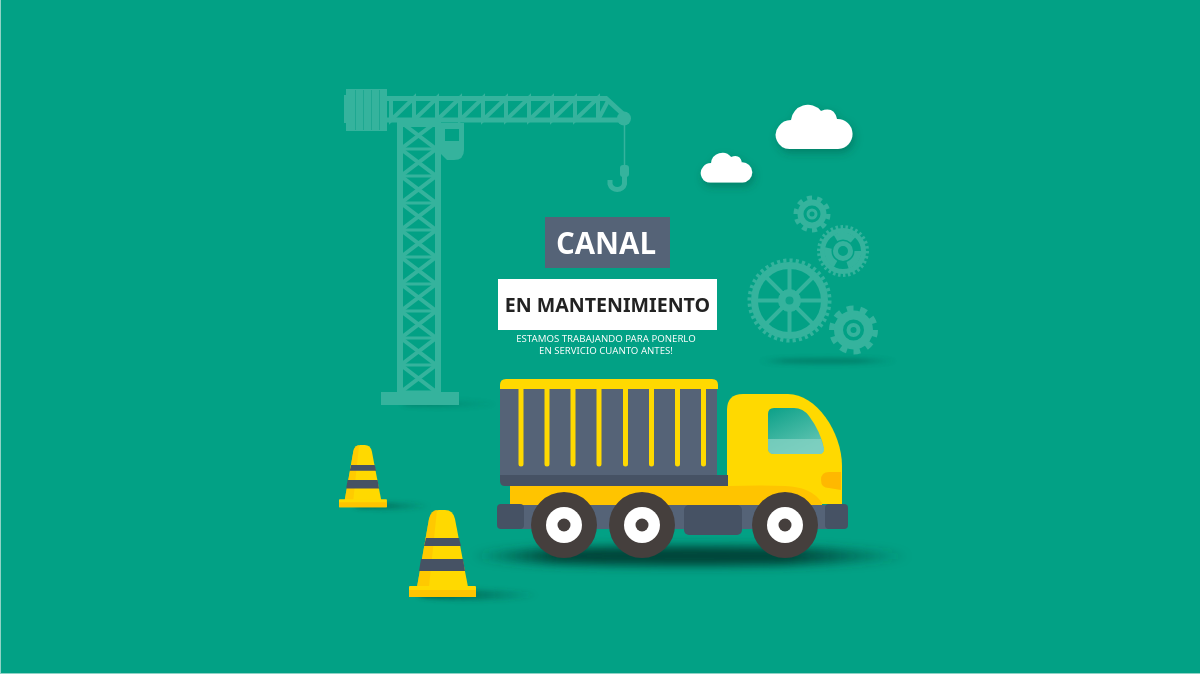
<!DOCTYPE html>
<html lang="es">
<head>
<meta charset="utf-8">
<title>Canal en mantenimiento</title>
<style>
:root {
  --green: #02a185;
  --mint: #35b39d;
  --slate: #556377;
  --slate-dark: #465264;
  --yellow: #ffd900;
  --amber: #ffc400;
  --tyre: #453f3d;
  --ink: #222;
  --white: #fff;
}
* { box-sizing: border-box; margin: 0; }
html, body { width: 1200px; height: 674px; overflow: hidden; }
.notice {
  position: relative; width: 1200px; height: 674px; overflow: hidden;
  background: var(--green);
  font-family: "Noto Sans", "Open Sans", sans-serif;
}
.scene { position: absolute; inset: 0; display: block; }
.message {
  position: absolute; left: 456px; top: 217px; width: 300px;
  display: flex; flex-direction: column; align-items: center;
  white-space: nowrap; text-align: center;
}
.tag, .status { display: flex; align-items: center; justify-content: center; font-weight: 700; }
.tag {
  width: 125px; height: 51px; margin-left: 3px; padding-right: 3px;
  background: var(--slate); color: var(--white); font-size: 29.5px;
}
.status {
  width: 219px; height: 51px; margin: 11px 0 3px 3px;
  background: var(--white); color: var(--ink); font-size: 19.6px;
}
.detail { color: var(--white); font-size: 9.65px; line-height: 12px; }
.mint { fill: var(--mint); }
.line { fill: none; stroke: var(--mint); }
.yellow { fill: var(--yellow); }
.amber { fill: var(--amber); }
.slate { fill: var(--slate); }
.slate-dark { fill: var(--slate-dark); }
.white { fill: var(--white); }
.tyre { fill: var(--tyre); }
</style>
</head>
<body>
<main class="notice">
  <svg class="scene" width="1200" height="674" viewBox="0 0 1200 674" aria-hidden="true">
    <defs>
      <filter id="soft" x="-20%" y="-150%" width="140%" height="400%"><feGaussianBlur stdDeviation="5"/></filter>
      <filter id="soft-small" x="-20%" y="-200%" width="140%" height="500%"><feGaussianBlur stdDeviation="2.5"/></filter>
      <filter id="cloud-shadow" x="-30%" y="-30%" width="160%" height="170%">
        <feDropShadow dx="2" dy="4" stdDeviation="4" flood-color="#003f34" flood-opacity=".35"/>
      </filter>
      <linearGradient id="fade">
        <stop offset="0" stop-color="#004136" stop-opacity=".75"/>
        <stop offset="1" stop-color="#004136" stop-opacity="0"/>
      </linearGradient>
      <linearGradient id="truck-shade">
        <stop offset="0" stop-color="#003a30" stop-opacity="0"/>
        <stop offset=".2" stop-color="#003a30" stop-opacity=".9"/>
        <stop offset=".72" stop-color="#003a30" stop-opacity=".9"/>
        <stop offset="1" stop-color="#003a30" stop-opacity="0"/>
      </linearGradient>
      <linearGradient id="glass" x1="0" y1="0" x2=".6" y2="1">
        <stop offset="0" stop-color="#0ba088"/>
        <stop offset="1" stop-color="#62c5b2"/>
      </linearGradient>
      <pattern id="mast-lattice" x="397" y="122" width="43" height="27" patternUnits="userSpaceOnUse">
        <path class="line" stroke-width="4" d="M5 1 38 26M38 1 5 26"/>
        <path class="line" stroke-width="3" d="M5 0H38M5 27H38"/>
      </pattern>
      <g id="cone">
        <path class="yellow" d="M8 77 20 9Q22 0 30 0H36Q44 0 46 9L59 77Z"/>
        <path class="amber" opacity=".7" d="M8 77 20 9Q22 0 28 0L20 77Z"/>
        <path class="slate-dark" d="M17 28H50L52 36H15ZM12 49H54L56 61H10Z"/>
        <rect class="yellow" y="76" width="67" height="11" rx="1"/>
        <path class="amber" d="M0 80H67V87H0Z"/>
      </g>
      <g id="wheel">
        <circle class="tyre" r="33"/>
        <circle class="white" r="18"/>
        <circle class="tyre" r="6.5"/>
      </g>
      <path id="cloud" class="white" d="M14 44A14 14 0 0 1 3 21Q7 15 15 15A17 17 0 0 1 45 6Q58 1 61 14A15 15 0 0 1 62 44Z"/>
    </defs>

    <g id="crane">
      <ellipse cx="450" cy="404" rx="48" ry="3" fill="url(#fade)" opacity=".5" filter="url(#soft-small)"/>
      <rect class="mint" x="346" y="89" width="41" height="42"/>
      <rect class="mint" x="344" y="95" width="4" height="28"/>
      <path stroke="#1ea891" d="M355.500 90V130M363.500 90V130M371.500 90V130M379.500 90V130"/>
      <path class="line" stroke-width="5" d="M387 98.500H606L624 115M387 120H624"/>
      <path class="line" stroke-width="4" d="M391 98V120L414 98V120L437 98V120L460 98V120L483 98V120L506 98V120L529 98V120L552 98V120L575 98V120L598 98V120L608 101"/>
      <circle class="mint" cx="624" cy="118.500" r="7"/>
      <path class="line" stroke-width="1.500" d="M624.500 124V168"/>
      <rect class="mint" x="620" y="165" width="9" height="12" rx="3"/>
      <path class="line" stroke-width="5" d="M624.500 174V184A7.500 7.500 0 0 1 610 184V180"/>
      <rect x="397" y="122" width="43" height="270" fill="url(#mast-lattice)"/>
      <path class="line" stroke-width="6" d="M400 122V392M438 122V392"/>
      <rect class="mint" x="397" y="122" width="44" height="5"/>
      <path class="mint" fill-rule="evenodd" d="M441 123H464V150Q464 160 454 160H447L441 154ZM445 129V141H459V129Z"/>
      <rect class="mint" x="381" y="392" width="78" height="13"/>
    </g>

    <g id="clouds" filter="url(#cloud-shadow)">
      <use href="#cloud" x="776" y="105"/>
      <use href="#cloud" transform="translate(701 153) scale(.67)"/>
    </g>

    <g id="gears">
      <ellipse cx="828" cy="361" rx="70" ry="2.500" fill="url(#truck-shade)" opacity=".4" filter="url(#soft-small)"/>
      <g id="gear-top" class="line">
        <circle cx="812" cy="214" r="16" stroke-width="5" pathLength="20" stroke-dasharray="1"/>
        <circle cx="812" cy="214" r="11.500" stroke-width="6"/>
        <circle cx="812" cy="214" r="4" stroke-width="3"/>
      </g>
      <g id="gear-middle" class="line">
        <circle cx="843" cy="251" r="24" stroke-width="4" pathLength="60" stroke-dasharray="1"/>
        <circle cx="843" cy="251" r="20.500" stroke-width="5"/>
        <circle cx="843" cy="251" r="15" stroke-width="7" pathLength="6" stroke-dasharray="1.200 .8"/>
        <circle cx="843" cy="251" r="7.500" stroke-width="5"/>
      </g>
      <g id="gear-large" class="line">
        <circle cx="789.500" cy="300.500" r="40" stroke-width="4" pathLength="80" stroke-dasharray="1"/>
        <circle cx="789.500" cy="300.500" r="35" stroke-width="7"/>
        <path stroke-width="4" d="M789.500 267V334M756 300.500H823M766 277 813 324M766 324 813 277"/>
        <circle class="mint" cx="789.500" cy="300.500" r="11"/>
        <circle cx="789.500" cy="300.500" r="4" fill="#0fa48a" stroke="none"/>
      </g>
      <g id="gear-bottom" class="line">
        <circle cx="853.500" cy="330" r="21.500" stroke-width="6" pathLength="20" stroke-dasharray="1"/>
        <circle cx="853.500" cy="330" r="15" stroke-width="9"/>
        <circle cx="853.500" cy="330" r="5" stroke-width="4"/>
      </g>
    </g>

    <g id="cones">
      <ellipse cx="392" cy="506" rx="38" ry="3" fill="url(#fade)" filter="url(#soft-small)"/>
      <use href="#cone" transform="translate(339 445) scale(.715)"/>
      <ellipse cx="478" cy="595" rx="60" ry="5" fill="url(#fade)" filter="url(#soft-small)"/>
      <use href="#cone" x="409" y="510"/>
    </g>

    <g id="truck">
      <ellipse cx="690" cy="556" rx="220" ry="10" fill="url(#truck-shade)" filter="url(#soft)"/>
      <rect class="slate" x="510" y="505" width="330" height="24"/>
      <path class="yellow" d="M727 488V410Q727 394 743 394H788C816 394 842 432 842 466V504H727Z"/>
      <path class="amber" d="M510 486H728Q760 485 785 486Q812 487 822 503V505H510Z"/>
      <path fill="url(#glass)" d="M774 408H794Q803 408 809 416Q821 432 824 449Q824 454 819 454H774Q768 454 768 448V414Q768 408 774 408Z"/>
      <path fill="#86d3c4" opacity=".75" d="M768 439H821L824 449Q824 454 819 454H774Q768 454 768 448Z"/>
      <path fill="#ffb800" d="M841 472H829Q821 472 821 480T829 488L841 490Z"/>
      <g id="container">
        <path class="slate" d="M500 388H717V476H500Z"/>
        <path class="yellow" d="M500 389V385Q500 379 506 379H712Q718 379 718 385V389Z"/>
        <path stroke="#ffd900" stroke-width="5" stroke-linecap="round" d="M521 387V464M547 387V464M573 387V464M599 387V464M625.500 387V464M651.500 387V464M677.500 387V464M703.500 387V464"/>
        <path class="slate-dark" d="M500 475H728V486H505Q500 486 500 481Z"/>
      </g>
      <rect class="slate-dark" x="497" y="504" width="27" height="25" rx="4"/>
      <rect class="slate-dark" x="825" y="504" width="23" height="25" rx="4"/>
      <rect class="slate-dark" x="684" y="505" width="58" height="30" rx="5"/>
      <use href="#wheel" x="564" y="525"/>
      <use href="#wheel" x="642" y="525"/>
      <use href="#wheel" x="785" y="525"/>
    </g>
    <path stroke="#8fd3c6" d="M.5 0V674M0 673.500H1200"/>
  </svg>

  <section class="message">
    <h1 class="tag">CANAL</h1>
    <h2 class="status">EN MANTENIMIENTO</h2>
    <p class="detail">ESTAMOS TRABAJANDO PARA PONERLO<br>EN SERVICIO CUANTO ANTES!</p>
  </section>
</main>
</body>
</html>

_ _ _

Wherever the word "left" turns up in the records above, copy the line that holds it.

  position: absolute; left: 456px; top: 217px; width: 300px;
  width: 125px; height: 51px; margin-left: 3px; padding-right: 3px;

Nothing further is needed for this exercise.